You attended 5 classes of your Brain and Behavior course out of an 8 week summer session that meets daily, and stop going after the first exam. Which you failed. Repeating the exact same pattern from the previous semester when you were in my class.
And then…. your MOM shows up at my class to fight your grade battles for you, without you even being aware of it.
Yesterday, I had a student’s mom show up at my classroom right before class. Apparently Precious Daughter was going to fail out while on academic probation. Mom just couldn’t let that happen, and wanted to know if there was any chance that Precious Daughter could maybe possibly have a shot at taking the second exam that she missed last week in order to have a chance at passing my course? Barring that, could she have me sign the drop form so that daughter wouldn’t have a failing grade? She would hate to have poor Precious Daughter, who did so well at another institution before moving back here with mom who told her not to do that and to stay where she was since she’s doing so well and she’s very smart and can do the work, fail out. Problem is, mom can’t find Precious Daughter who is supposed to be living with her and has supposedly been studying very very hard and doing her assignments (only one out of the 4 so far, actually, but who’s counting?) yadda yadda.
I calmed down this poor, crying, hysterical woman and I get the sneaking suspicion that this has happened before.
For my own amusement, I said sure. If you can find her I’ll let her take the second exam. I also told her that said exam was pretty damn tough and I wouldn’t expect that a student who hasn’t shown up to class to perform well. Mom said ok and went away. It gets better.
At 2:30 I get a call in the lab. Mom found Precious Daughter and dragged her to the psych department. I go downstairs to meet them and PD looks equal parts embarrassed, humiliated, and scared shitless. Inside, I am laughing at the absurdity. I get the sneaking suspicion (again) that mom has done this before. We sit down and have a chat, with mom opening the discussion like I do with my 7 year old:
“Daughter, you have a decision to make. Do you want to take up Professor Evil on his offer to sit for the test, or do you want to drop?”
Of course, she dropped.
I can’t tell you, dear reader, how much I wanted to dispense some advice.
“Stop smothering her. Stop going through her stuff to find my syllabus so you can locate my class and office hours. Stop snooping through her coursework and maybe even emails to find her grades, due dates, drop dates, whatever. Stop fighting her battles for her. Stop making her life too fucking easy. Stop pressuring her to do college when she obviously doesn’t want to. Stop paying for something she obviously doesn’t give a shit about. Just, stop. You’re not protecting her. You’re setting her up for permanent failure. Let her fail now and get kicked out of school, it’s the BEST thing you can do for her. She’ll have to go to community college someday to earn her way back in, but at least then she’ll be ready to do what she wants, not what you want.”
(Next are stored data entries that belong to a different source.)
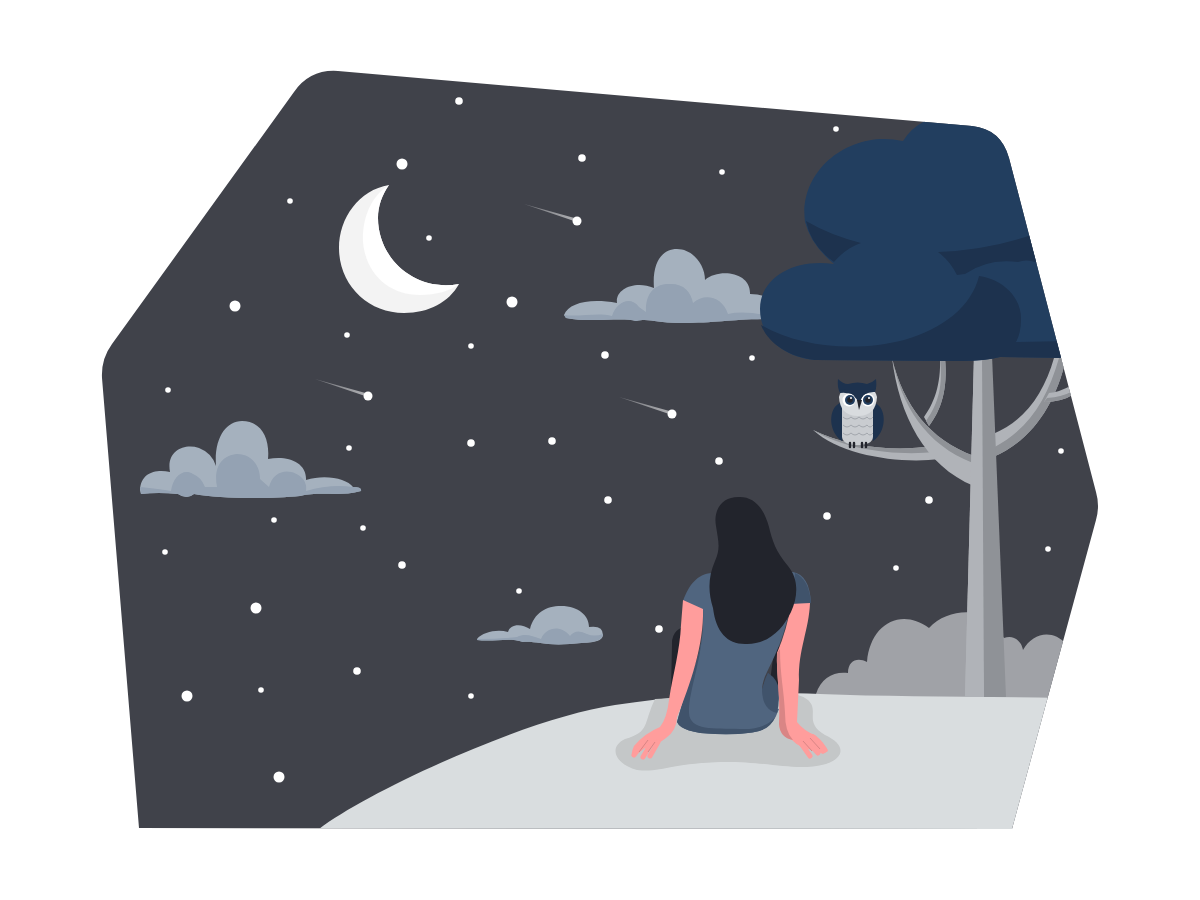
<!DOCTYPE html>
<html lang="en">
<head>
<meta charset="utf-8">
<title>Stargazing at night</title>
<style>
:root{--paper:#fff;--night:#40424a;--hill:#d9dddf;--shadow:#c4c7c8;--bush:#a0a2a7;--cloud:#a5b1be;--cloud-shade:#94a2b3;--moon:#f3f3f3;--leaf:#223e5f;--leaf-shade:#1d324e;--bark:#b0b3b8;--bark-shade:#8f9297;--hair:#22242c;--skin:#ff9d9c;--skin-shade:#d98585;--shirt:#50657f;--shirt-shade:#40536b}
html,body{margin:0;background:var(--paper);overflow:hidden}
svg{display:block;width:1200px;height:900px}
.night{fill:var(--night)}.hill{fill:var(--hill)}.shadow{fill:var(--shadow)}.bush{fill:var(--bush)}
.cloud{fill:var(--cloud)}.cloud-shade{fill:var(--cloud-shade)}
.white{fill:var(--paper)}.moon{fill:var(--moon)}
.leaf{fill:var(--leaf)}.leaf-shade{fill:var(--leaf-shade)}
.bark{fill:var(--bark)}.bark-shade{fill:var(--bark-shade)}
.hair{fill:var(--hair)}.skin{fill:var(--skin)}.skin-shade{fill:var(--skin-shade)}
.shirt{fill:var(--shirt)}.shirt-shade{fill:var(--shirt-shade)}
.finger{fill:none;stroke:var(--skin);stroke-width:5;stroke-linecap:round}
.feather{fill:none;stroke:#a3a7ad;stroke-width:1}
.claw{fill:none;stroke:var(--hair);stroke-width:2.4;stroke-linecap:round}
</style>
</head>
<body>
<svg viewBox="0 0 1200 900" role="img" aria-label="A woman sits on a hill under a tree with an owl and looks at the night sky">
<defs>
  <path id="frame" d="M139 828 L102 378 Q101 359 112 344 L294 92 Q310 69 338 71 L972 126 Q1001 129 1009 158 L1096 492 Q1100 506 1096 520 L1012 829Z"/>
  <clipPath id="frame-clip"><use href="#frame"/></clipPath>
  <linearGradient id="tail"><stop offset="0" stop-color="#fff" stop-opacity=".25"/><stop offset="1" stop-color="#fff" stop-opacity=".6"/></linearGradient>
  <g id="shooting-star">
    <path d="M-53 -17 L1 -2 L0 1Z" fill="url(#tail)"/>
    <circle class="white" r="4.5"/>
  </g>
</defs>

<use href="#frame" class="night"/>

<g clip-path="url(#frame-clip)">
  <g id="stars" class="white">
    <g id="stars-large">
      <circle cx="402" cy="164" r="5.5"/><circle cx="235" cy="306" r="5.5"/><circle cx="512" cy="302" r="5.5"/><circle cx="256" cy="608" r="5.5"/><circle cx="187" cy="696" r="5.5"/><circle cx="279" cy="777" r="5.5"/>
    </g>
    <g id="stars-medium">
      <circle cx="459" cy="101" r="3.8"/><circle cx="582" cy="158" r="3.8"/><circle cx="605" cy="355" r="3.8"/><circle cx="471" cy="443" r="3.8"/><circle cx="552" cy="441" r="3.8"/><circle cx="719" cy="461" r="3.8"/><circle cx="608" cy="500" r="3.8"/><circle cx="827" cy="516" r="3.8"/><circle cx="929" cy="500" r="3.8"/><circle cx="402" cy="565" r="3.8"/><circle cx="357" cy="671" r="3.8"/><circle cx="659" cy="629" r="3.8"/>
    </g>
    <g id="stars-small">
      <circle cx="290" cy="201" r="2.8"/><circle cx="429" cy="238" r="2.8"/><circle cx="722" cy="172" r="2.8"/><circle cx="836" cy="129" r="2.8"/><circle cx="347" cy="335" r="2.8"/><circle cx="471" cy="346" r="2.8"/><circle cx="752" cy="358" r="2.8"/><circle cx="168" cy="390" r="2.8"/><circle cx="349" cy="448" r="2.8"/><circle cx="274" cy="520" r="2.8"/><circle cx="363" cy="528" r="2.8"/><circle cx="165" cy="552" r="2.8"/><circle cx="519" cy="591" r="2.8"/><circle cx="261" cy="690" r="2.8"/><circle cx="471" cy="696" r="2.8"/><circle cx="896" cy="568" r="2.8"/><circle cx="1061" cy="451" r="2.8"/><circle cx="1048" cy="549" r="2.8"/>
    </g>
    <use href="#shooting-star" x="577" y="221"/>
    <use href="#shooting-star" x="368" y="396"/>
    <use href="#shooting-star" x="672" y="414"/>
  </g>

  <g id="moon">
    <path class="moon" d="M389 185 C359 190 339 218 339 248 C339 285 368 313 404 313 C429 313 449 302 459 284 C414 292 378 258 378 218 C378 206 382 195 389 185Z"/>
    <path class="white" d="M389 185 C370 197 362 220 363 242 C366 275 390 295 420 295 C436 295 450 291 459 284 C414 292 378 258 378 218 C378 206 382 195 389 185Z"/>
  </g>

  <g id="cloud-right">
    <path class="cloud" d="M564 315 C569 303 589 298 617 303 C615 289 635 280 654 288 C652 264 661 249 677 249 C693 249 705 265 705 280 C719 268 751 272 750 294 Q765 294 775 302 L775 319 C730 319 720 323 680 323 C655 323 650 318 636 321 C622 317 590 323 566 318Z"/>
    <path class="cloud-shade" d="M564 315 C580 317 598 312 612 316 C617 301 631 296 639 307 L646 312 C645 290 658 283 671 284 C684 284 691 292 693 303 C704 293 722 296 728 314 Q745 310 775 317 L775 319 C730 319 720 323 680 323 C655 323 650 318 636 321 C622 317 590 323 566 318Z"/>
  </g>

  <g id="cloud-left">
    <path class="cloud" d="M140 490 C141 473 155 469 170 472 C166 451 184 443 199 448 Q212 453 216 466 C214 438 226 421 242 421 C261 421 270 438 268 459 C287 455 307 462 306 480 C326 474 347 479 353 487 Q362 487 361 491 C340 497 320 491 300 496 C270 499 220 499 194 494 Q187 500 178 494 Q158 492 141 494Z"/>
    <path class="cloud-shade" d="M140 487 Q160 489 171 491 C173 477 183 468 193 474 Q201 477 205 487 L217 487 C213 466 223 455 237 454 C251 454 260 465 260 479 L269 487 C274 468 293 468 303 479 Q307 484 306 491 Q330 484 353 487 Q362 487 361 491 C340 497 320 491 300 496 C270 499 220 499 194 494 Q187 500 178 494 Q158 492 141 494Z"/>
  </g>

  <g id="cloud-low">
    <path class="cloud" d="M477 639 C483 632 497 629 508 632 C510 624 521 623 530 629 C534 613 546 606 561 606 C579 606 589 616 589 627 Q603 625 603 635 C602 644 585 642 570 644 C545 646 536 641 523 642 C510 637 495 642 477 640Z"/>
    <path class="cloud-shade" d="M477 639 Q498 639 517 637 C525 633 532 636 541 639 C546 626 562 625 570 636 Q576 628 587 634 Q594 637 603 634 C602 644 585 642 570 644 C545 646 536 641 523 642 C510 637 495 642 477 640Z"/>
  </g>

  <path id="bushes" class="bush" d="M816 694 C821 678 834 671 848 673 C848 660 858 657 867 662 C870 625 900 607 929 628 C943 613 965 609 984 615 L1004 638 C1014 634 1022 642 1023 650 C1033 632 1053 629 1066 644 L1050 700 L816 700Z"/>

  <path id="hill" class="hill" d="M319 829 C370 790 530 717 615 705 C690 694 750 691 820 694 C890 697 970 696 1060 698 L1012 829Z"/>

  <g id="tree">
    <g id="branches">
      <path class="bark" d="M945 358 C948 390 941 410 929 426 L924 417 C934 403 941 385 940 358Z"/>
      <path class="bark-shade" d="M940 358 L945 358 C948 390 941 410 929 426 L926 421 C939 403 943 385 940 358Z"/>
      <path class="bark" d="M813 430 C846 447 895 452 932 446 L940 459 C900 464 842 456 813 430Z"/>
      <path class="bark-shade" d="M813 430 C846 447 895 452 932 446 L936 452 C895 456 846 450 813 430Z"/>
      <path class="bark" d="M892 358 C903 405 930 440 974 456 L974 486 C925 466 899 415 892 358Z"/>
      <path class="bark-shade" d="M892 358 C903 405 930 440 974 456 L973 463 C926 445 901 405 892 358Z"/>
      <path class="bark" d="M993 434 C1025 421 1044 393 1054 358 L1066 358 C1056 405 1030 442 993 457Z"/>
      <path class="bark-shade" d="M1059 358 L1066 358 C1056 405 1030 442 993 457 L993 448 C1028 430 1047 400 1059 358Z"/>
      <path class="bark" d="M1049 393 Q1060 392 1072 385 L1074 394 Q1062 402 1044 402Z"/>
      <path class="bark-shade" d="M1047 398 Q1062 397 1073 391 L1074 394 Q1062 402 1044 402Z"/>
    </g>
    <path class="bark" d="M974 355 L986 355 L986 697 L965 697Z"/>
    <path class="bark-shade" d="M974 355 H992 L1006 697 H984Z"/>
    <path class="bark" d="M974 355 H982 L984 697 H965Z"/>
    <g id="foliage">
      <path class="leaf" d="M805 222 C798 170 850 129 903 141 Q911 128 925 121 L1010 118 L1075 358 L1000 357 Q985 361 960 361 L815 360 C784 357 760 338 760 309 C760 277 795 258 834 264 Q811 245 805 222Z"/>
      <path class="leaf-shade" d="M806 221 Q830 235 861 243 Q846 248 834 262 Q811 246 806 221Z"/>
      <path class="leaf-shade" d="M938 252 Q990 250 1034 234 L1040 264 Q1028 258 1018 262 Q988 258 965 274 L957 275 Q950 261 938 252Z"/>
      <path class="leaf-shade" d="M761 325 C800 348 858 352 904 340 C943 329 972 306 979 276 C1003 279 1022 298 1021 320 Q1021 333 1016 342 L1070 341 L1070 358 L1000 357 Q985 361 960 361 L815 360 C788 357 768 343 761 325Z"/>
    </g>
  </g>

  <g id="owl">
    <path class="leaf-shade" d="M840 403 C828 408 828 432 842 441 L848 410Z M875 403 C887 408 887 432 873 441 L867 410Z"/>
    <path fill="#c9ccd0" d="M842 408 H873 V437 Q872 445 858 445 Q843 445 842 437Z"/>
    <path class="feather" d="M843 417 q4 4 8 0 q4 4 8 0 q4 4 8 0 q3 4 6 0 M843 425 q4 4 8 0 q4 4 8 0 q4 4 8 0 q3 4 6 0 M843 433 q4 4 8 0 q4 4 8 0 q4 4 8 0 q3 4 6 0"/>
    <path fill="#d9dcdf" d="M839 397 Q842 384 858 384 Q874 384 877 397 Q876 416 858 416 Q840 416 839 397Z"/>
    <path class="leaf-shade" d="M838 379 Q843 384 848 384 Q858 381 867 384 Q872 383 876 379 Q877 387 875 392 Q864 391 859 403 Q853 391 840 393 Q837 387 838 379Z"/>
    <circle cx="849" cy="400" r="6.5" class="white"/><circle cx="868" cy="400" r="6.5" class="white"/>
    <circle cx="850" cy="400" r="5" class="leaf"/><circle cx="868" cy="400" r="5" class="leaf"/>
    <circle cx="850" cy="400" r="2.8" class="hair"/><circle cx="868" cy="400" r="2.8" class="hair"/>
    <circle cx="851" cy="398" r="1" class="white"/><circle cx="869" cy="398" r="1" class="white"/>
    <path class="leaf-shade" d="M839 389 Q852 389 859 402 Q865 389 876 389 L872 384 H843Z"/>
    <path class="hair" d="M857 400 H862 L859 410Z"/>
    <path class="claw" d="M850 443 V447 M854 443 V447 M862 443 V447 M866 443 V447"/>
  </g>

  <g id="woman">
    <path class="shadow" d="M655 699 C643 724 650 732 625 739 C608 747 615 764 637 770 C662 773 670 763 725 762 C775 762 795 772 826 764 C846 757 845 744 825 735 C803 722 820 711 808 700 Q800 693 780 693Z"/>
    <path class="hair" d="M690 625 Q671 628 672 645 L671 690 L690 690Z M774 650 L781 645 L781 688 L770 682Z"/>
    <path class="shirt-shade" d="M768 673 Q779 680 779 692 Q779 708 772 715 L758 700Z"/>
    <path class="shirt" d="M712 573 C697 574 689 585 683 601 L703 610 C704 645 697 662 686 690 L677 722 Q682 733 715 734 Q750 735 762 730 Q774 724 779 709 C763 706 757 692 767 672 C779 648 786 630 790 606 L811 603 C810 584 804 574 793 572Z"/>
    <path class="shirt-shade" d="M703 610 C704 645 697 662 686 690 L677 722 Q682 733 715 734 Q750 735 762 730 Q771 727 776 716 Q766 730 740 729 C714 728 690 731 689 713 C688 690 705 655 703 610Z M795 573 Q809 579 811 603 L793 604Z"/>
    <path class="shirt-shade" d="M768 673 C758 692 762 710 777 713 Q781 697 776 682Z"/>
    <g id="left-arm">
      <path class="skin" d="M683 600 L703 609 C704 645 690 685 677 717 Q677 730 666 738 Q656 746 645 748 L633 757 Q630 755 634 746 Q645 733 660 727 Q667 718 669 700 C673 674 680 650 681 625Z"/>
      <path class="finger" d="M646 739 L634 755 M652 742 L643 757 M658 742 L650 756"/>
      <path d="M648 740 L639 752 M655 742 L648 752" fill="none" stroke="#d98585"/>
    </g>
    <g id="right-arm">
      <path class="skin" d="M791 604 L810 603 C809 630 798 650 799 680 L797 722 Q804 731 815 735 Q824 742 828 751 L823 754 L816 751 Q799 748 792 740 Q780 736 779 724 C781 700 776 673 777 653 Q787 630 791 604Z"/>
      <path class="skin-shade" d="M777 653 C776 673 781 700 779 724 Q780 738 793 740 Q785 732 785 713 C784 690 780 675 780 649Z"/>
      <path class="finger" d="M813 737 L825 750 M806 740 L818 753 M800 742 L810 756"/>
      <path d="M810 738 L820 749 M803 741 L812 751" fill="none" stroke="#d98585"/>
    </g>
    <path id="hair" class="hair" d="M740 497 C722 496 713 510 716 526 C718 540 721 548 715 561 C708 577 708 592 713 608 C716 632 727 644 745 644 C768 645 783 629 791 612 C798 597 799 579 788 566 C776 552 772 540 769 527 C764 508 754 497 740 497Z"/>
  </g>
</g>
</svg>
</body>
</html>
“And you, you lazy ass, quit wasting your mom’s money. I sure as hell know you’re not here on your dime. Go to class, else come up with a justifiable medical reason why you can’t attend, address it, then get your life straightened out. Quit staying out to smoke weed with your loser boyfriend or whatever it is you’re doing. The local garage band scene here in amongst the cornstalks cannot possibly be that entertaining. Quit living at home with an overbearing control-freak parent. You’re like a couple of codependents enabling each other; you stay there and you’ll never get her out of your life. It already sucks for you that you’re probably going to flunk out and have to get some shit job until you earn enough money to move out.”
Of course I can’t say any of that. And so I wouldn’t be surprised to see her sign up for my class next semester.
I don’t know who is more pathetic, all that I know is I’m amused. And that neither of them is ready for college.
Filed under: Academia |